      I’ve used Mother Earth News’ Garden Planner for two years now, and I absolutely love it. It plays well to my OCD, and I can carry the printout with me if I really need to know what’s what, and I didn’t need markers last year because of it.

      My mother in law gave me a small kiln a few years ago. I should try to get that up and running and maybe make some clay makers. I’m drawn to those!

  • Kelly

    All those are great but if you are looking for the best I have found was ones I sort of made myself. I got a few old mini blinds from yard sales, trash piles, thrift stores and the like. I had about 2 or 3 by then time I sat down with them all. I de-strung each blind. Discarded everything but the blind slats themselves. All of mine were plastic I should state. I cut each slat into 5 sections. Will depend on width though, these I had were very wide. You may find when using a sharpie on some you may have to sand them too. I got tons of them this way. By the time your plants are spent you can even recycle them for the next crop. Just rotate upside down or backwards. You can use these four or plus times. HUGE BONUS: you saved it from a landfill too!

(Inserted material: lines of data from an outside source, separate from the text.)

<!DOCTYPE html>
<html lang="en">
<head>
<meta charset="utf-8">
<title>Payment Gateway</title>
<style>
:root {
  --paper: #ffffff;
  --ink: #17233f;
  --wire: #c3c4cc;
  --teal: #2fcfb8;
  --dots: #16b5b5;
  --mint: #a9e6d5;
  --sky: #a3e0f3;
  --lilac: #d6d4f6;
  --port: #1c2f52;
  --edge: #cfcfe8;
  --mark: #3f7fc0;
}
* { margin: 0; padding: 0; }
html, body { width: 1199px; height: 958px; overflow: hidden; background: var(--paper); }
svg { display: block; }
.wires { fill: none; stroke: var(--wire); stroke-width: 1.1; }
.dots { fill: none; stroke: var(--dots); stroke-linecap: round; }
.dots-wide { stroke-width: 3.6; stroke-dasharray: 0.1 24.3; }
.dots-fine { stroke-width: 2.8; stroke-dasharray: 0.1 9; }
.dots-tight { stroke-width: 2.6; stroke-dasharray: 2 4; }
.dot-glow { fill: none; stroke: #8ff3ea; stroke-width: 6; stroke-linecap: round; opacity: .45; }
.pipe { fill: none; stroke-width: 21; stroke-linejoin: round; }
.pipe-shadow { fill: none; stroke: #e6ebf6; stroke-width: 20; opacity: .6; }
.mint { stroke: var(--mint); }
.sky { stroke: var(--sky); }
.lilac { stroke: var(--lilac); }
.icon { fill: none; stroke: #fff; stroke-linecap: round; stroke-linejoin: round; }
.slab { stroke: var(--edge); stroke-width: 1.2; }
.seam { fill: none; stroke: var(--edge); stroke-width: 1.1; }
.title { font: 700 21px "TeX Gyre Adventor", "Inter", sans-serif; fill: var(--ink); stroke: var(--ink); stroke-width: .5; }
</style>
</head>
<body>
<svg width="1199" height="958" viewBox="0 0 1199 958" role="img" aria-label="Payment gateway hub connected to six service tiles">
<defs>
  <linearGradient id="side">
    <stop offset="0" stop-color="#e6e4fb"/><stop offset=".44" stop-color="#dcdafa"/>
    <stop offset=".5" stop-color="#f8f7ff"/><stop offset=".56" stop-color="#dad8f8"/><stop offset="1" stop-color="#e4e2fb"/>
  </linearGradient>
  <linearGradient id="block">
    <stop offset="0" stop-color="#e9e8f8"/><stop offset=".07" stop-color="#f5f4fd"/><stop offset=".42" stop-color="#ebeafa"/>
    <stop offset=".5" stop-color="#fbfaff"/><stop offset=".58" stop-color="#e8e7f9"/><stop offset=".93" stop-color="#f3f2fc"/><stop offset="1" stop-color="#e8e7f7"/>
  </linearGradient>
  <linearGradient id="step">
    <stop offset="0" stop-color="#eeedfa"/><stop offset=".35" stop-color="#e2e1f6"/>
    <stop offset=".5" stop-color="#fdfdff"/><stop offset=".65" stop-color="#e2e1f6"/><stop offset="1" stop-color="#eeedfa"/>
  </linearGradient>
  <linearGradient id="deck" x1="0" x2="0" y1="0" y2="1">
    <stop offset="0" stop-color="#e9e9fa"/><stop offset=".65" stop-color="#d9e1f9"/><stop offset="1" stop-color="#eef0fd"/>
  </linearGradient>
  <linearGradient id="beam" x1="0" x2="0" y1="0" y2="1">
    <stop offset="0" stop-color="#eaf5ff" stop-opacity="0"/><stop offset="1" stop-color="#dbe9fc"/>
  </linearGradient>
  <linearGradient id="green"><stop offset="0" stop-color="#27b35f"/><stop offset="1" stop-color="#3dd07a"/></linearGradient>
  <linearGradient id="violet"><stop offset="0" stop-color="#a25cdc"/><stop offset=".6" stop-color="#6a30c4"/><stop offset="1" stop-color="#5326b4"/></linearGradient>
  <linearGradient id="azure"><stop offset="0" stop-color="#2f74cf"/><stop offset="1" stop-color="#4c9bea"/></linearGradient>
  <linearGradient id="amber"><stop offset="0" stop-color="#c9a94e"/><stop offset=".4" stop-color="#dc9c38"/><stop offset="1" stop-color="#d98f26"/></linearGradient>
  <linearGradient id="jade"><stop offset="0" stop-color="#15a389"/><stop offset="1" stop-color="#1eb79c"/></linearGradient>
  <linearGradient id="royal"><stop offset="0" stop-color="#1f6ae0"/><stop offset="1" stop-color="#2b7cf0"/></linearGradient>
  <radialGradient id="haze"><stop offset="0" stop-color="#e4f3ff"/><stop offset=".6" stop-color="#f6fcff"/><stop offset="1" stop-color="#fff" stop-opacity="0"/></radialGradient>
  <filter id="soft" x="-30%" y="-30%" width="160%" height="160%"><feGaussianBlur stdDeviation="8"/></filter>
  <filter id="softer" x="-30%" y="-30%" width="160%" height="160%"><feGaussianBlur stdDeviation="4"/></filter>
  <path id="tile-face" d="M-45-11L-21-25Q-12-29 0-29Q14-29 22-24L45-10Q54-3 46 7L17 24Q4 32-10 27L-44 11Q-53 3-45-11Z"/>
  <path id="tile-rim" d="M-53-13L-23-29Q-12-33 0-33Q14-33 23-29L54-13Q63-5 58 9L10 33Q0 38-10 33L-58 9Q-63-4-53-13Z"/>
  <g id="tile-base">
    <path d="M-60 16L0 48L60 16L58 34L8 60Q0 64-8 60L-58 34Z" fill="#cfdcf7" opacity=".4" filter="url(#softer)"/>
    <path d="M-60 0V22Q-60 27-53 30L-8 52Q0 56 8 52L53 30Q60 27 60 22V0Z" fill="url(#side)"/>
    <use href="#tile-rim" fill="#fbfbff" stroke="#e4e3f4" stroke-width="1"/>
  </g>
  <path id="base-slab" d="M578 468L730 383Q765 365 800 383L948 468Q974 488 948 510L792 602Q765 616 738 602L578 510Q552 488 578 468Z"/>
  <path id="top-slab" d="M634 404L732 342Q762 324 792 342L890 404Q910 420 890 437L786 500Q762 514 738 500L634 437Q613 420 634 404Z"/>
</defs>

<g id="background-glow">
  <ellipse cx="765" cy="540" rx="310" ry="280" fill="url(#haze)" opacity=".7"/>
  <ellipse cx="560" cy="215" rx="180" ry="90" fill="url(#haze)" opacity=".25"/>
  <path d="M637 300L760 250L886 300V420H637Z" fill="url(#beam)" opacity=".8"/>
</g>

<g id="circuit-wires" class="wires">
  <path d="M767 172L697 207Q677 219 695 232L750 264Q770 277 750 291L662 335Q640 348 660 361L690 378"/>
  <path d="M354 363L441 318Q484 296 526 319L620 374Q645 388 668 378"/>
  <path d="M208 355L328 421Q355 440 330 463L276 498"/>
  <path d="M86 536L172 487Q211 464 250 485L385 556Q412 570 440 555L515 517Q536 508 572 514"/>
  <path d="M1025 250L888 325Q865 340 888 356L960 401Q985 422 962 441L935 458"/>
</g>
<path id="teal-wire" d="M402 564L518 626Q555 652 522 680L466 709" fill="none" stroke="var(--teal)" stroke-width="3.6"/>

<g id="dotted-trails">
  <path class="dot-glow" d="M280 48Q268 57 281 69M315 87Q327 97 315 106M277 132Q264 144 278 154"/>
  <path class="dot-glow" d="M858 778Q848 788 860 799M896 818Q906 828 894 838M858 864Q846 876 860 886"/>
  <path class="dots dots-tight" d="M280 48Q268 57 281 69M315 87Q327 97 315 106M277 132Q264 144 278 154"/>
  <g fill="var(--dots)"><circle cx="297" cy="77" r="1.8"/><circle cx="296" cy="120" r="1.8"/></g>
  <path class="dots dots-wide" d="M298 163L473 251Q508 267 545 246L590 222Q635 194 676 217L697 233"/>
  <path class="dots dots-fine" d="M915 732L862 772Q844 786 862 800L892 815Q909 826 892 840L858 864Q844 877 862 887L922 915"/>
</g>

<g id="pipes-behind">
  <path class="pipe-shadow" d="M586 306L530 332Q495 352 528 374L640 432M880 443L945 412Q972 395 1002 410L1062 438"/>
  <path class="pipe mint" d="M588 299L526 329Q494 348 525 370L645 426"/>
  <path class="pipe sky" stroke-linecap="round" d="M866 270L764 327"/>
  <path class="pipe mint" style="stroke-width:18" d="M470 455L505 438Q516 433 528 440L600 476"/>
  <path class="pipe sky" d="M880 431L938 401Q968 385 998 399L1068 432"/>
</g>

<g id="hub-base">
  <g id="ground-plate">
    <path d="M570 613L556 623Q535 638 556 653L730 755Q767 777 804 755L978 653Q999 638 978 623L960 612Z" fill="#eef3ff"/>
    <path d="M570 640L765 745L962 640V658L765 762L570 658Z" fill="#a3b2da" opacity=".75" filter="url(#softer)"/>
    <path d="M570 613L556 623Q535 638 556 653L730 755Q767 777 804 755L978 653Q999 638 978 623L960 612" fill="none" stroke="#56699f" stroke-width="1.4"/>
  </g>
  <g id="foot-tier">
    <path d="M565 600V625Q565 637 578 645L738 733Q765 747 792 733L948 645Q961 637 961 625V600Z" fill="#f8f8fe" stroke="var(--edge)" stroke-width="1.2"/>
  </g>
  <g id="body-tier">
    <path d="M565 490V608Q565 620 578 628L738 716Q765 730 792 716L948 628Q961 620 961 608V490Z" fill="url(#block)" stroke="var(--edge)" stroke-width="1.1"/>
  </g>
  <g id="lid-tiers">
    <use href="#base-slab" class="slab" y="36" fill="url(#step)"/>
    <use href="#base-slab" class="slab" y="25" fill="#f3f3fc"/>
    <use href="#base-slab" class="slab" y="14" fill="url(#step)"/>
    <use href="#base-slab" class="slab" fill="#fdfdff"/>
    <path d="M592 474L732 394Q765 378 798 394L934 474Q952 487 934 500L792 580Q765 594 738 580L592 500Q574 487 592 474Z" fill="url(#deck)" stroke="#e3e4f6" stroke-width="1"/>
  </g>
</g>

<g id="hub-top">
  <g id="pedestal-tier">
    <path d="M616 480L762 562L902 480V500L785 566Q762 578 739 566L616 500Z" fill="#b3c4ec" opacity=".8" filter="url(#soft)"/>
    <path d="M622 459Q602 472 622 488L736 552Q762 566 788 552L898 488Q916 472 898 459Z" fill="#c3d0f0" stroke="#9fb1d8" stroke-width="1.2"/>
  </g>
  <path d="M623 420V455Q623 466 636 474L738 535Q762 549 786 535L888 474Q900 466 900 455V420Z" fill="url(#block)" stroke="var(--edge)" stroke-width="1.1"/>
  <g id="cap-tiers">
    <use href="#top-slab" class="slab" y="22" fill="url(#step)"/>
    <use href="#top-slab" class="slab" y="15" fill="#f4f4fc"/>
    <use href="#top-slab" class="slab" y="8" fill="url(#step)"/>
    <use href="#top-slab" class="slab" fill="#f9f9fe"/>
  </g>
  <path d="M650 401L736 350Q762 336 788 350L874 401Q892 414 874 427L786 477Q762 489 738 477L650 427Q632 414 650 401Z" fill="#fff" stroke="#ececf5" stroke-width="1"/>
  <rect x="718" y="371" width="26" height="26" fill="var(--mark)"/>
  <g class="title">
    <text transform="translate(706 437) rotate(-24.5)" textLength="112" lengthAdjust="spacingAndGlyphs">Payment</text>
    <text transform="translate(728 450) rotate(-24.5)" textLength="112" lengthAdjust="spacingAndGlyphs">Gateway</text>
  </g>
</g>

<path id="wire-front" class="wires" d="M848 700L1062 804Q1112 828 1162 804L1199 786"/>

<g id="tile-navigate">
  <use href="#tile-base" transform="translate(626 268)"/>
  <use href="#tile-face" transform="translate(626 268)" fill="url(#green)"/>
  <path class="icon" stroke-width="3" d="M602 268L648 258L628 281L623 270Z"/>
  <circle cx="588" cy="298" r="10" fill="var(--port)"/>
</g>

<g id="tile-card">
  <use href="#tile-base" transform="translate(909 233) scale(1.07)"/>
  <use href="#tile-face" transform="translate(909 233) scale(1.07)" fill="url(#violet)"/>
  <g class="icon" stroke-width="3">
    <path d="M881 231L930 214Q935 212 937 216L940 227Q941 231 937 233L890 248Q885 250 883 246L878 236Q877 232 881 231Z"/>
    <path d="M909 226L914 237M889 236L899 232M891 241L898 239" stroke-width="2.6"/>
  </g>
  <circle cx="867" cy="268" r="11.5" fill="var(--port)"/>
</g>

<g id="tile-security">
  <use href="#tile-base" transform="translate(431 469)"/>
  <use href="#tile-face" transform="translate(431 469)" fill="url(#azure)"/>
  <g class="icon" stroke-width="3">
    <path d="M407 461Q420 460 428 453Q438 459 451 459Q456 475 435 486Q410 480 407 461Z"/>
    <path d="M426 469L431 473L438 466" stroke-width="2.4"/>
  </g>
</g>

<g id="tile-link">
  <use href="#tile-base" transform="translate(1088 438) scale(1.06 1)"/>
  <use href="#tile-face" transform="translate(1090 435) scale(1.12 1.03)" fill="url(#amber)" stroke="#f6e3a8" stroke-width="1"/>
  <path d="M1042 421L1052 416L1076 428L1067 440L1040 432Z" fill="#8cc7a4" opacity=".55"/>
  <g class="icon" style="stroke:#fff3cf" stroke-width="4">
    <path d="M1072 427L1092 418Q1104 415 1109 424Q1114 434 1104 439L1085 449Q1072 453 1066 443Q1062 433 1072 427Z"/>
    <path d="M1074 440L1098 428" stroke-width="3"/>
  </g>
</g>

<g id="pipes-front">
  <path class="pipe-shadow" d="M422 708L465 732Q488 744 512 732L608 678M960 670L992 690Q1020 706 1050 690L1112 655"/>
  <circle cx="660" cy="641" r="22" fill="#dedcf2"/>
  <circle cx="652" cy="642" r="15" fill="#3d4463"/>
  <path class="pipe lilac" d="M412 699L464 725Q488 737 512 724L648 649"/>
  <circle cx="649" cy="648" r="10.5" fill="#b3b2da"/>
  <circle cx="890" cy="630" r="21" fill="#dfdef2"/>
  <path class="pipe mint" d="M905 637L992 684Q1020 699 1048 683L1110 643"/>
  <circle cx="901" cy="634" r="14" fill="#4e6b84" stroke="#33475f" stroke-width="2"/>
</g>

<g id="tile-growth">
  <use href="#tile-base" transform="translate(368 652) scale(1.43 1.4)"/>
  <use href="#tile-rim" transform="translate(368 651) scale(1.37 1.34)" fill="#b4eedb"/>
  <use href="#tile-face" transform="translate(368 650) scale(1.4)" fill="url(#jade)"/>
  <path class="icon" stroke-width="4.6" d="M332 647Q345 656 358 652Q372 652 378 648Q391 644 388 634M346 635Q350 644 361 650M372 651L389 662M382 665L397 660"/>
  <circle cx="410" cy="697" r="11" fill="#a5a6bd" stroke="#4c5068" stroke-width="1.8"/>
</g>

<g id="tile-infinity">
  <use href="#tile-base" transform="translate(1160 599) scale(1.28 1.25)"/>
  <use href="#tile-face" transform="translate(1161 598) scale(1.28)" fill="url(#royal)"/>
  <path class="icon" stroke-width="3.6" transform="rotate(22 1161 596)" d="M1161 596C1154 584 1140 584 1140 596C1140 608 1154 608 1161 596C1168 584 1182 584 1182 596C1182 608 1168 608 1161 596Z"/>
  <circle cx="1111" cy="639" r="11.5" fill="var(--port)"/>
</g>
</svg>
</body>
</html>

    • Hi, Kelly, I think you missed my third paragraph. I tried the mini blinds a few times, but they always fade for me by the end of the season (or sooner for the short plants) when I use a Sharpie. I did think about trying Nymo labels but never tested it — seemed pricy for the labels. I first read about them in “Square Foot Gardening” in 2003. I do use them, though, for seed starting. I cut them in half longways and then cut them short — cheap and perfect for that use. Thanks for stopping by! (Oh, and I never labeled anything this year… next year I must!!)

  • hi, Stacey, thanks for picking my herb markers for part of your listing. I think I can credit you with a few of my sales this month! Thank you so much.

  • Nell

    The most permanent and unobtrusive yet low-cost markers I’ve seen are the ones at Viette’s (in the iris and peony rows, and maybe elsewhere): chunky square wood stakes; the name is burned in. I’m assuming the wood is locust or cedar or some other rot-resistant and plentiful lumber.

    Have meant to try making some for years now, but neither of us has even the beginnings of woodworking skills or tools…

    • Nell, burning is a great idea — thank you for sharing! I may try with some tongue depressors. I’ve used a Sharpie marker and three coats of Krylon clear spray in the hopes of getting the depressors through the season this year. I may give burning a try and work on cedar markers over the winter for next year’s garden. And thank you for sharing Viettes! I love finding new-to-me gardens, nurseries, and greenhouses in the area. Now I have a new place to go. Thanks for stopping by!

Leave a Reply

You can use these HTML tags

<a href="" title=""> <abbr title=""> <acronym title=""> <b> <blockquote cite=""> <cite> <code> <del datetime=""> <em> <i> <q cite=""> <s> <strike> <strong>